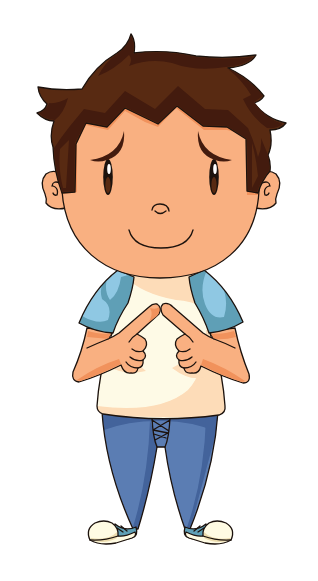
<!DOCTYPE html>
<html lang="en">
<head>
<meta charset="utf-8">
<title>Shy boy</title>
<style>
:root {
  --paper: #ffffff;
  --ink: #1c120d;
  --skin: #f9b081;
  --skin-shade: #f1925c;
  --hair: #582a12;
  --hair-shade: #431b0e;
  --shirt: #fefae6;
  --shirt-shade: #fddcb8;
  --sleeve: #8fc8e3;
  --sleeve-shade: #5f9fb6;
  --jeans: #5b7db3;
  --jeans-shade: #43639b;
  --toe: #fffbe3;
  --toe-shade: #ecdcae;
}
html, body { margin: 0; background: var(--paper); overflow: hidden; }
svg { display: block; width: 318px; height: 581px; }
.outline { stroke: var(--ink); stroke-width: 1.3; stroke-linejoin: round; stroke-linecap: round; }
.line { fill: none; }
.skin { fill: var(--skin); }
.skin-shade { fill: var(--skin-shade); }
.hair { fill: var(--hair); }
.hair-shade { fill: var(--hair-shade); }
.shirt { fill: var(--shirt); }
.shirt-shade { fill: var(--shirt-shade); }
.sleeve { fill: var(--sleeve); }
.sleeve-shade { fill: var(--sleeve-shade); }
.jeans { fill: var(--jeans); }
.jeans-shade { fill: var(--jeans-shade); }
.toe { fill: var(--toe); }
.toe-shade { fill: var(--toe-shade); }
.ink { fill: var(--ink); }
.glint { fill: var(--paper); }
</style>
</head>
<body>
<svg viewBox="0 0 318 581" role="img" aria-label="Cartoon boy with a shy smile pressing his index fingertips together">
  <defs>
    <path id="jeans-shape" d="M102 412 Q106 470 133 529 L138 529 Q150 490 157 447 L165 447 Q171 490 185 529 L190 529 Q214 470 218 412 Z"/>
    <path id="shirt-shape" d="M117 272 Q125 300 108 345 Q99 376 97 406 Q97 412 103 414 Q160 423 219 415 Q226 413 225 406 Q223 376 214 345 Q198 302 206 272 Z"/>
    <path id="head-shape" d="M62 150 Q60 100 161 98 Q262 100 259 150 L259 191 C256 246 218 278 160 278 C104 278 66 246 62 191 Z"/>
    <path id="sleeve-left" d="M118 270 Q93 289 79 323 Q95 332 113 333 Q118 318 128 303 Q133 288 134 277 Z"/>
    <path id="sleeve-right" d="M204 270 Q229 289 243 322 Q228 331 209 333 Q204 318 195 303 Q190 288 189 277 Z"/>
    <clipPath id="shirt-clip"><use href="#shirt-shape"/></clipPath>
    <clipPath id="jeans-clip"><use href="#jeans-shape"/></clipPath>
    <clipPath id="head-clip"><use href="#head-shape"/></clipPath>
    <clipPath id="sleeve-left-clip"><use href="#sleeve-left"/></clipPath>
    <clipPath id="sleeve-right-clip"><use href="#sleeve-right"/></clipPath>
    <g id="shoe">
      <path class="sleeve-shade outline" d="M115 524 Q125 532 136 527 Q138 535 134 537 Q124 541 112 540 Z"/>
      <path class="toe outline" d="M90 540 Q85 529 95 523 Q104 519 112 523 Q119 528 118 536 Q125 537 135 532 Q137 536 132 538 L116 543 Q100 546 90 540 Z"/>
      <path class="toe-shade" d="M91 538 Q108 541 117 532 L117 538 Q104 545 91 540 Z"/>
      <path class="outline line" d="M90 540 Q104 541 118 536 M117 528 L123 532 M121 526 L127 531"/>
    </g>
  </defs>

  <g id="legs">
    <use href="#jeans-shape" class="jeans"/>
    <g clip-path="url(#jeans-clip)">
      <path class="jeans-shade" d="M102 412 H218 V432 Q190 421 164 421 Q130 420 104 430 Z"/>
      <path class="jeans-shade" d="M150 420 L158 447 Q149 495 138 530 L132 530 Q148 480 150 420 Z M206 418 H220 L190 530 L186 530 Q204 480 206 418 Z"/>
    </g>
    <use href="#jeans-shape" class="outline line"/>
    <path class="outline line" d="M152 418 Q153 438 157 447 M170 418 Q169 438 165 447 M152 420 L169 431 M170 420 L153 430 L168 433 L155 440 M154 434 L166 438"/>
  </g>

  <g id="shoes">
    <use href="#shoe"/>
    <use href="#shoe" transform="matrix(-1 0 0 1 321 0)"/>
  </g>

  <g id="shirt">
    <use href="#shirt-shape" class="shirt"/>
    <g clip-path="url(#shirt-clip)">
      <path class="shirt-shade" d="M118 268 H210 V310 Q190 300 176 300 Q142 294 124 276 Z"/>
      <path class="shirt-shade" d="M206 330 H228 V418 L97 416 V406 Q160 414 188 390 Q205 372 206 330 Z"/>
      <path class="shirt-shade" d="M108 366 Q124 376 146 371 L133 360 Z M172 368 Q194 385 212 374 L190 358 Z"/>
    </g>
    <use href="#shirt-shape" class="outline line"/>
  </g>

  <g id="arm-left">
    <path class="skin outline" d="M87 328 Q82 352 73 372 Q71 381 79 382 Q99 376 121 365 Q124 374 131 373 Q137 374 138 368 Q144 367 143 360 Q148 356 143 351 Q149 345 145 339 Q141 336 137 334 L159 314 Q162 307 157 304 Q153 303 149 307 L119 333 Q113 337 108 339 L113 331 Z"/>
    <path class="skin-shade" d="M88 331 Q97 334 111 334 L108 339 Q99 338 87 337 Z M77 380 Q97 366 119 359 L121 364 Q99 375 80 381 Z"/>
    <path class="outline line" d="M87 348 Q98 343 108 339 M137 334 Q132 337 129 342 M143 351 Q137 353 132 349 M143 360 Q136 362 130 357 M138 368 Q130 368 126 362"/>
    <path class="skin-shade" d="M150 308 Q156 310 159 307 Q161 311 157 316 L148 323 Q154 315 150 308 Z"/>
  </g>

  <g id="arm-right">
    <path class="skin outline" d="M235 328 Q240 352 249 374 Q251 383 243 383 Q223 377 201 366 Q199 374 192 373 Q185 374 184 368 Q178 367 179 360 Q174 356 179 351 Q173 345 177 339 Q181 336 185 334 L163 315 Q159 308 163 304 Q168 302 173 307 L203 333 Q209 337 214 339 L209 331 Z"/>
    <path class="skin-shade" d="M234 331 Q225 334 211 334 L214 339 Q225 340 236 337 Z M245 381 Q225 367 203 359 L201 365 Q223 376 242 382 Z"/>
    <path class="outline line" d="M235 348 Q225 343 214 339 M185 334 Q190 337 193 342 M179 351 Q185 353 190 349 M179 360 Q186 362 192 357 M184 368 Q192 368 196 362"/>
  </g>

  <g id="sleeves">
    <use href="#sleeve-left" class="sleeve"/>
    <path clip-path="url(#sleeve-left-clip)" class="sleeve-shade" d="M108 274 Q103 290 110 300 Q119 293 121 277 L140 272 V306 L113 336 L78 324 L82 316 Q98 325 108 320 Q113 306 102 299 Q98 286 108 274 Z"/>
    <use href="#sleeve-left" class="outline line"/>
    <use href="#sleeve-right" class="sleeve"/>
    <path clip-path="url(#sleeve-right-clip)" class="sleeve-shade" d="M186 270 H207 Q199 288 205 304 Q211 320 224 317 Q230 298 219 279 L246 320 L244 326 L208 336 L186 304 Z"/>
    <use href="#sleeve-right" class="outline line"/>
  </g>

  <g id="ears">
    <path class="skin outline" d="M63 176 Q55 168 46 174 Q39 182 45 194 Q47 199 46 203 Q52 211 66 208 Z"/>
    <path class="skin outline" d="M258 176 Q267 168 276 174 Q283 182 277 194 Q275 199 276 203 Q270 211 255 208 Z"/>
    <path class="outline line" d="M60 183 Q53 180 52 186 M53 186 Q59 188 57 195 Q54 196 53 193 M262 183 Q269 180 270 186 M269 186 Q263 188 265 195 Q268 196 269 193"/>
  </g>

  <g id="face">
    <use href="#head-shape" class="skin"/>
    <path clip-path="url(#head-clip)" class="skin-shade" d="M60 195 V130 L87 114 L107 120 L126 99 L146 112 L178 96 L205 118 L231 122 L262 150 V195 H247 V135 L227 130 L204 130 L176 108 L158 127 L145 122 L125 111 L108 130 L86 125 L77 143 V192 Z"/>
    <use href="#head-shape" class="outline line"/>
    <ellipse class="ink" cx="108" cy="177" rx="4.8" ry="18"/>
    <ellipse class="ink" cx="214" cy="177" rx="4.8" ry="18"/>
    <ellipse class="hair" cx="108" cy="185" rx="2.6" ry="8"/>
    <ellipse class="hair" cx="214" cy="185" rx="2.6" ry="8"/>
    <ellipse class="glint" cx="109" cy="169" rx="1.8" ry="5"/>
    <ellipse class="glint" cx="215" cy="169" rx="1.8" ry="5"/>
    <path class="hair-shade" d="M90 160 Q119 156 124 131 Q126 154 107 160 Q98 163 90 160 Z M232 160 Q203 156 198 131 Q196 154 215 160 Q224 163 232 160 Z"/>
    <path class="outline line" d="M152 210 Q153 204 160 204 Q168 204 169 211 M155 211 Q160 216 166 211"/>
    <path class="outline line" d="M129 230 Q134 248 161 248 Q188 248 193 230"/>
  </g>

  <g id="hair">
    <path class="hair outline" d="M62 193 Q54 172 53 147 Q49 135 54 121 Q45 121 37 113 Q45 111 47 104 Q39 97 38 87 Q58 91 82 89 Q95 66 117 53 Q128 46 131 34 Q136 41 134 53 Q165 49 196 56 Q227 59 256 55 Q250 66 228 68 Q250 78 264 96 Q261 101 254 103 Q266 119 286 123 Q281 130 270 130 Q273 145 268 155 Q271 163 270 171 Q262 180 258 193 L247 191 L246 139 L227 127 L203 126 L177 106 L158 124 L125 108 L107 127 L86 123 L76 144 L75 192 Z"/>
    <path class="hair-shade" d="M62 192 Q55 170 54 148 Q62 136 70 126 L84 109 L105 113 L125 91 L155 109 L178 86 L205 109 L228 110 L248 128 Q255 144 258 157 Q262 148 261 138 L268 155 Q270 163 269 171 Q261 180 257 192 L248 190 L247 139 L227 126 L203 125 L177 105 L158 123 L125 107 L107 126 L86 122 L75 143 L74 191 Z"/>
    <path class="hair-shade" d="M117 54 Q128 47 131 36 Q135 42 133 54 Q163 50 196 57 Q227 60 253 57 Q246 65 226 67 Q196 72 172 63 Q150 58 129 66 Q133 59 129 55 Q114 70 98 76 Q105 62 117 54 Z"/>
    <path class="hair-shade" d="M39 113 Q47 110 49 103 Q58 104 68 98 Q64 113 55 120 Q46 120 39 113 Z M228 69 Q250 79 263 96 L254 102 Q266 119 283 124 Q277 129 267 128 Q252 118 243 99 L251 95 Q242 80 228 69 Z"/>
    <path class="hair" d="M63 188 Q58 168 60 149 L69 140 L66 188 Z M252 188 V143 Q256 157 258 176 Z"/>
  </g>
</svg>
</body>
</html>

## [WORK REQUIRED]
Tell how many lines in the entries above include the word "body", and respond with the number alone.

## [ANSWER BELOW]
3